Baidyanath: village is situated at 9 kms south of Ramgarh block headquarters. A Shiva temple built by the late Pratihar dynasty is located here. Coins and valuables of historical importance have been unearthed here.
Bhabua: Bhabua is the headquarters of Kaimur district. This municipal town lies 14 Km south of G. T. Road connected by a road to be reached from Bhabua Road Railway station on Grand Chord Railway line.
Bhagwanpur: Bhagwanpur is situated 11 Km south of Bhabua near the Kaimur hills. It is said to have been the seat of power of Kumar Chandrasen Saran Singh, who claimed his descent from Paras. It was confiscated by Sher Shah from Raja Shaliwahan but later restored to his successor during the reign of Akbar.
Chainpur: Situated 11 Km west of Bhabua headquarters it is credited with a great mausoleum of Bakhtiar Khan, who is said to have married the daughter of Sher Shah. The fort at Chainpur is a structure of Suri or Akbar period. The Hindu shrine of "Harsu Brahm" is famous in the locality. It is said that Kanyalkubya priest of Raja Shaliwahan, named Harshu Pandey, ended his life in protest against demolition of his house but during his cremation was seen standing at the cremation site at Varanasi.
Chorghatia: Chorghatia village in Adhaura block is an excellent beauty spot with a waterfall amidst beautiful scenery.

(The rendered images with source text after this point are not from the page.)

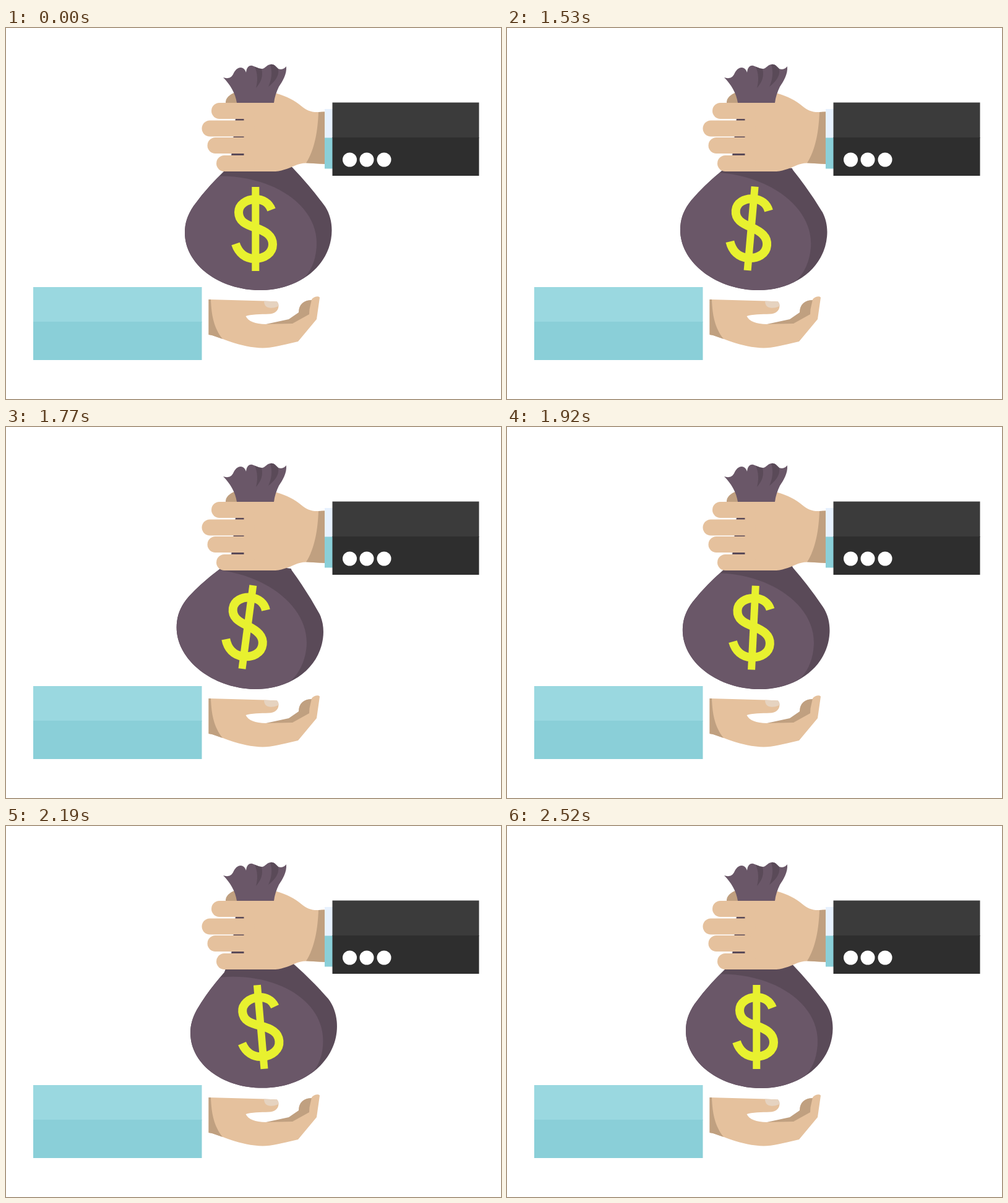
An HTML page that plays this animation: 800x600 px, repeating every 2700 ms.

```html
<!DOCTYPE html>
<html lang="en">
<head>
<meta charset="utf-8">
<title>Money bag</title>
<style>
html, body { margin: 0; width: 100%; height: 100%; overflow: hidden; background: #fff; }
svg { display: block; width: 100vw; height: 100vh; }
.skin { fill: #e5c19d; }
.shade { fill: #c0a080; }
.bag { fill: #6a5768; }
.fold { fill: #5a4a58; }
</style>
</head>
<body>
<svg viewBox="0 0 800 600">
  <!-- swinging bag -->
  <g id="bag">
    <path class="fold" d="M352 232L357 222H460.5L462.3 225Q492 256 516 289C523 300 526.5 313 526.5 327C526.5 382 476 424 411 424C345 424 289 383 289 331C289 316 293 303 303 288Q324 259 352 232Z"/>
    <path class="bag" d="M345 239.5C430 239 502 285 502 348C502 369 496 388 484 402C465 416 439 424 411 424C345 424 289 383 289 331C289 316 293 303 303 288Q322 261 345 239.5Z"/>
    <path fill="none" stroke="#e8f12f" stroke-width="14" d="M429 294C425 283 415 277 403 277C388 277 376 286 376 298C376 313 388 318 403 323C420 329 431 336 431 350C431 364 418 373 402 373C387 373 376 364 371 349"/>
    <rect x="397.3" y="257" width="12" height="136" fill="#e8f12f"/>
  </g>

  <!-- giving hand and bag neck -->
  <path class="shade" d="M355 122C354 113 362 107 371 104L376 122Z"/>
  <path class="fold" d="M371 146H386V207H364Z"/>
  <path class="skin" d="M384.5 121H432L436 105.5C455 111 466 117 477 126C485 133 493 136.5 505 136L515 135.5V220L487 218.5C471 218 462 226 450 229C443 231.5 438 232 430 232H384.5Z"/>
  <g class="skin">
    <rect x="332" y="121" width="70" height="26" rx="13"/>
    <rect x="316.5" y="149.5" width="85" height="26" rx="13"/>
    <rect x="325.5" y="177" width="76" height="26" rx="13"/>
    <rect x="340" y="206" width="62" height="26" rx="13"/>
  </g>
  <path class="shade" d="M505 136C504 165 499 197 485 218.3L515 220V135.5Z"/>
  <path class="bag" d="M373 121C371 106 362 91 351 80C357 82 363 82 367 75C371 66 377 62 383 65C386 67 387 69 388 72C389 64 392 60 398 61C404 63 409 66 414 66C420 65 421 59 428 59C434 58 436 63 440 66C445 68 450 66 453 62C454 75 447 86 441 95C437 103 434 112 433 121Z"/>
  <path class="fold" d="M402 62.5C407 75 407 86 404 97C412 88 416 78 413 66C409 66 406 64 402 62.5ZM427 59C431 72 429 84 424 95C434 87 442 78 440 66C436 63 434 58 427 59Z"/>

  <!-- dark sleeve -->
  <path fill="#e7f1fe" d="M515 131H528V178H515Z"/>
  <path fill="#8acfd8" d="M515 177.5H528V227.5H515Z"/>
  <path fill="#3b3b3b" d="M527.5 120.5H764.5V178H527.5Z"/>
  <path fill="#2e2e2e" d="M527.5 177H764.5V239H527.5Z"/>
  <g fill="#fff">
    <circle cx="555.5" cy="213" r="11.5"/>
    <circle cx="583" cy="213" r="11.5"/>
    <circle cx="611" cy="213" r="11.5"/>
  </g>

  <!-- receiving hand -->
  <path class="shade" d="M420 479L457 471L473 460C473 447 481 440 494 440L500 442L492 465L463 480Z"/>
  <path class="skin" d="M327.5 439L418 441.5L438 442.5Q441 446 440.5 450C440 458 434 462 425 462.5C412 463 395 463 387.5 466C391 474 403 479 420 479L463 478L490 463L490.5 455L494 439C497 434 506 433 507 436L502 471L472 507C450 512 430 517.5 415 517.5C390 517 365 509 348 502L333 497L327.5 496Z"/>
  <path class="shade" d="M327.5 439H331C332 465 336 485 350 503L333 497L327.5 496Z"/>
  <path fill="#e6d3c0" d="M417 441.5L438 442.5Q441 446 440 450C434 453 424 454 420 450Q417 447 417 441.5Z"/>

  <!-- blue sleeve -->
  <path fill="#9ad8e0" d="M44 419H316.5V476H44Z"/>
  <path fill="#8acfd8" d="M44 475H316.5V537H44Z"/>
</svg>
<script>
const LOOP = 2700, STEP = 30;
const swing = [[0, 0], [1358, 0], [1668, 8.6], [2226, -5], [2520, 0], [LOOP, 0]]; // ms, degrees
const bag = document.getElementById('bag');
const ease = p => (1 - Math.cos(Math.PI * p)) / 2;

function angleAt(t) {
  const i = swing.findIndex(([end]) => t < end);
  const [t0, a0] = swing[i - 1], [t1, a1] = swing[i];
  return a0 + (a1 - a0) * ease((t - t0) / (t1 - t0));
}

const start = performance.now();
function draw() {
  const t = (performance.now() - start) % LOOP;
  const angle = angleAt(Math.floor(t / STEP) * STEP);
  bag.setAttribute('transform', `rotate(${angle} 408 226)`);
  requestAnimationFrame(draw);
}
draw();
</script>
</body>
</html>
```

Durauli: Durauli village situated 8 Km North -East of Ramgarh contains two old temples built by the Cheros.
Ramgarh: Ramgarh village in the Bhagwanpur block in Bhabua Subdivision contains the famous Mundeshwari temple, built on a hilltop at a height of about 600 feet. Inscriptions of archeological importance found here describe the temple to be old enough to have been built around the year 635 A.D.